On TV, “extras” are those faces in crowds and at parties, cafes and street scenes, with no lines, who now have been upgraded with more dignified titles like “junior artists,” “atmospheres” and “background talent," J.P. Devine says.
Reflecting on his pet, Ms. Kramer, prompts J.P. Devine to ponder the larger question of what it means to be a caged bird.
Dreaming of one more outing to the mall in South Portland, J.P. is whistling in the graveyard of memories.
Never count out a former comic. One is now president of Ukraine, J.P. Devine says.
In search for browntail moth nests to wage war against in his yard, J.P. Devine mulls how "it's always somethin'."

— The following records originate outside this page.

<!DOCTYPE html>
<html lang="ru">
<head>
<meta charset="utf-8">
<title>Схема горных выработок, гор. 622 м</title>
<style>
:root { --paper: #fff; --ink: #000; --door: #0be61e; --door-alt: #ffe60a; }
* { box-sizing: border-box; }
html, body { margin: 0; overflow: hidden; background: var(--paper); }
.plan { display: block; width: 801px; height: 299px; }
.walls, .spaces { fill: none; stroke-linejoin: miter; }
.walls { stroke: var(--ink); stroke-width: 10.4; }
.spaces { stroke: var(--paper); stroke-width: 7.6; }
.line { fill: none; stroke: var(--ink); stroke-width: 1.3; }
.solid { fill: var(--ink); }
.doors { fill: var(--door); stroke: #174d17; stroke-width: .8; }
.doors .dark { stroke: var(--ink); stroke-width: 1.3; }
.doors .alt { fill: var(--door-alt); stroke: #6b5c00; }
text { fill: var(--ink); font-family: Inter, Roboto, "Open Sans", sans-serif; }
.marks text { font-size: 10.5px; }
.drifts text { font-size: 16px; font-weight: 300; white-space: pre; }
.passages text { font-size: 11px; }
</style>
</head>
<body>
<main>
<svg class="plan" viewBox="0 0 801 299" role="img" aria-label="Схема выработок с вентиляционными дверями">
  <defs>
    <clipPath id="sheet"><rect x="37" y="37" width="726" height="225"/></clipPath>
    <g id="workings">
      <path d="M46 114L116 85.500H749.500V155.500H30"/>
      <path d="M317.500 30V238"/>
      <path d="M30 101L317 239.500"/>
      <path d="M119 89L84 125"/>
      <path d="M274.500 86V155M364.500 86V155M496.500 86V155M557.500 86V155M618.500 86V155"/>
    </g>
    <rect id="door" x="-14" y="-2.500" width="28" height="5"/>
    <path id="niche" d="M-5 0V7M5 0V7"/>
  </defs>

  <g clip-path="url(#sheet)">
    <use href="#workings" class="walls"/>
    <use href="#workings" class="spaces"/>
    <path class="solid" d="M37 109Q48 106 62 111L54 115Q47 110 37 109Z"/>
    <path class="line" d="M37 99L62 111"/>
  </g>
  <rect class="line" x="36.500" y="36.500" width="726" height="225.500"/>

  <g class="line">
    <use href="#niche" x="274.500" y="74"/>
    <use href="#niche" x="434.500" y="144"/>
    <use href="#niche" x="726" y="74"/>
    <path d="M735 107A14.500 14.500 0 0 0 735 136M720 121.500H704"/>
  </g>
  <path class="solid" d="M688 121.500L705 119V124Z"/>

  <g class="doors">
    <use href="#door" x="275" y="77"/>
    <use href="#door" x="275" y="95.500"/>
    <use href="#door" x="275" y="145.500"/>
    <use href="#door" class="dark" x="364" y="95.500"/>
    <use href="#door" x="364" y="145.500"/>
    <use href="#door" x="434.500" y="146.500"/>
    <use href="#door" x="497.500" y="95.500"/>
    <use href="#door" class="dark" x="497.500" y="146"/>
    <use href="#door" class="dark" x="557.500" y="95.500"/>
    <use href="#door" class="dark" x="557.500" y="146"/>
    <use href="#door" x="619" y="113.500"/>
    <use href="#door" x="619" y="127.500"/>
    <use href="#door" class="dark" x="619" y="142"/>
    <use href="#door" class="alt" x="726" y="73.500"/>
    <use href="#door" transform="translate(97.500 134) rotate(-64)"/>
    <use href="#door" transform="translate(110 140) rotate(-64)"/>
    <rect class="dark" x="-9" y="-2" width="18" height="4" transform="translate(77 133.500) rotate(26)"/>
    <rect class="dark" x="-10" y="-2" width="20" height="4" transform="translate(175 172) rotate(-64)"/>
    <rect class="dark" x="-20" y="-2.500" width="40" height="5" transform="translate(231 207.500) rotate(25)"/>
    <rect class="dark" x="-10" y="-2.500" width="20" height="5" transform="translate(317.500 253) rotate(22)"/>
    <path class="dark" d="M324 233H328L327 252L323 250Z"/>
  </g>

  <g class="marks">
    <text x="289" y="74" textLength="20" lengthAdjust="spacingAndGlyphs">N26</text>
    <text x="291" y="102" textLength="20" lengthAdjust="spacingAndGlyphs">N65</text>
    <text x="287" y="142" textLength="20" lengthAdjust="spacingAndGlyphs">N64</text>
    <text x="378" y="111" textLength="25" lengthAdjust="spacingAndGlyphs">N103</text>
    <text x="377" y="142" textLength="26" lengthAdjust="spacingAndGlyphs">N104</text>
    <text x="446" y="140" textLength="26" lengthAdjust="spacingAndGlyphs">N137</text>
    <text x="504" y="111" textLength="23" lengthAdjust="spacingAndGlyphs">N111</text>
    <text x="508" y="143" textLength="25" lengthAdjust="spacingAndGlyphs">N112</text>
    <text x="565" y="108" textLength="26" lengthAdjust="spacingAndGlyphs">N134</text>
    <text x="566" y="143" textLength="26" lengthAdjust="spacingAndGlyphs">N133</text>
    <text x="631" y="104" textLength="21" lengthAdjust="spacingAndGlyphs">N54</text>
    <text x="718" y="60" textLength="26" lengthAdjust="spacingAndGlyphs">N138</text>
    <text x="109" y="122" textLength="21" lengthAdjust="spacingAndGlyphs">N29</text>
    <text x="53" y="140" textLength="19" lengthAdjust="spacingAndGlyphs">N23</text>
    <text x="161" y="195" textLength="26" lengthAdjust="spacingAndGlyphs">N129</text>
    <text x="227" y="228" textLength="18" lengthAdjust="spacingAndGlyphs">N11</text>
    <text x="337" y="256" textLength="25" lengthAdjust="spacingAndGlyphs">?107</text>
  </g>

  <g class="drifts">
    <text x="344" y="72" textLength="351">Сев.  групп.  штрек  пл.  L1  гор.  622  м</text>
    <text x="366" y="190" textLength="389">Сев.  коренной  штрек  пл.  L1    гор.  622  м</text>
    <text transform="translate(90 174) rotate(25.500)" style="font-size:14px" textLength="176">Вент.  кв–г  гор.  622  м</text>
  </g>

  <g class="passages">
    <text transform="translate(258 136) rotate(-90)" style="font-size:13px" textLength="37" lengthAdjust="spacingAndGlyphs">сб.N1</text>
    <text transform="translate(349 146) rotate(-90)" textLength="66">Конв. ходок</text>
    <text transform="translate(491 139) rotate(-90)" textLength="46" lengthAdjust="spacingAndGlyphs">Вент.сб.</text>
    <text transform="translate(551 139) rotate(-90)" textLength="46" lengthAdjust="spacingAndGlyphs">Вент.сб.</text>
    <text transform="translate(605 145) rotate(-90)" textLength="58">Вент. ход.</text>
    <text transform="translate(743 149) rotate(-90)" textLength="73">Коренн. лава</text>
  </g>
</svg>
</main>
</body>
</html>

War historically produces great literature, full of blood and anguish and the stories of our lives, J.P. Devine says.
Book banners should be careful what they wish for, J.P. Devine says.
As the world watches whether Russia will invade Ukraine, J.P. Devine has concerns closer to home.
Childhood memories of using the bathtub have given way to the joys of showering, J.P. Devine says.
Enjoying his favorite cereal for dessert, J.P. Devine recalls a childhood moment when his mother introduced him to the magic of snap, crackle and pop.
Once an eccentric tour guide when he first arrived in Waterville, J.P. Devine told some tall tales to Elm City visitors.
JP doesn't have to worry, his daughter lets him know what the wardrobe of this virus war is.
Throughout the years, Kay Devine has always been there for J.P. and others to help them with their "lines," and it's those memories that has J.P. thinking of dancing with She.
A painting J.P. Devine made nearly two decades ago may soon get a face touch-up as he ponders the unfinished business we put off for "later."
J.P. Devine knows things look bad, but don't give up yet. There is still 12 months left of 2022.
Recalling losses on a New year about 65 years ago, J.P. Devine is thinking about family and those we can trust.
The age-old season of joy has arrived, J.P. Devine writes, but what are we to do with the world we find ourselves in?
About the partnership No news organization is more invested in the health of the Gulf of Maine and the region’s residents than the Portland Press Herald and The Boston Globe. So, as the gulf’s warming waters pose an increasingly existential threat to Maine’s signature industry, lobster, we joined forces to take a hard look at the climate crisis unf…
The easiest tree job ever has J.P. Devine thinking of cherished ornaments instead of panicking.
After 33 years at the Portland Press Herald, reporter Meredith Goad is retiring and moving back to her childhood home of Tennessee. She talked with food editor Peggy Grodinsky about how the food and drinks scene in Portland, and Maine, has exploded over the 15 + years she has chronicled it, from Sam Hayward’s 2004 James Beard Foundation award for B…
There was one bright light recently amid the bad COVID-19 news, J.P. Devine says.
When the local Starbucks starting locking its doors early because of short-staffing, the response from some patrons was as if the Vatican had canceled Christmas, J.P. Devine says.
It's hard to tell these days when people are smiling beneath their masks, but J.P. Devine has learned the importance of activating those 10 facial muscles.
Remembering his first dog, J.P. Devine recounts the love affair and magic eyes that stick with him today.
The notion of owning robes or pajamas was a foreign concept to J.P. Devine until he met She, an actress of great style and manners.
Nearly 40 years after arriving in Maine, J.P. Devine still doesn't consider himself a Mainer and is still wondering when it will snow.
The work of cutting hair has never seem so consequential as it has during the pandemic, J.P. Devine says.
Even though J.P. Devine traded palm trees for birches long ago, he mulls over the close Hollywood connections he still has that lend insight into modern-day struggles of show business.
Eyes closed in thought, J.P. Devine ponders what it means to be alive and experiencing another colorful October.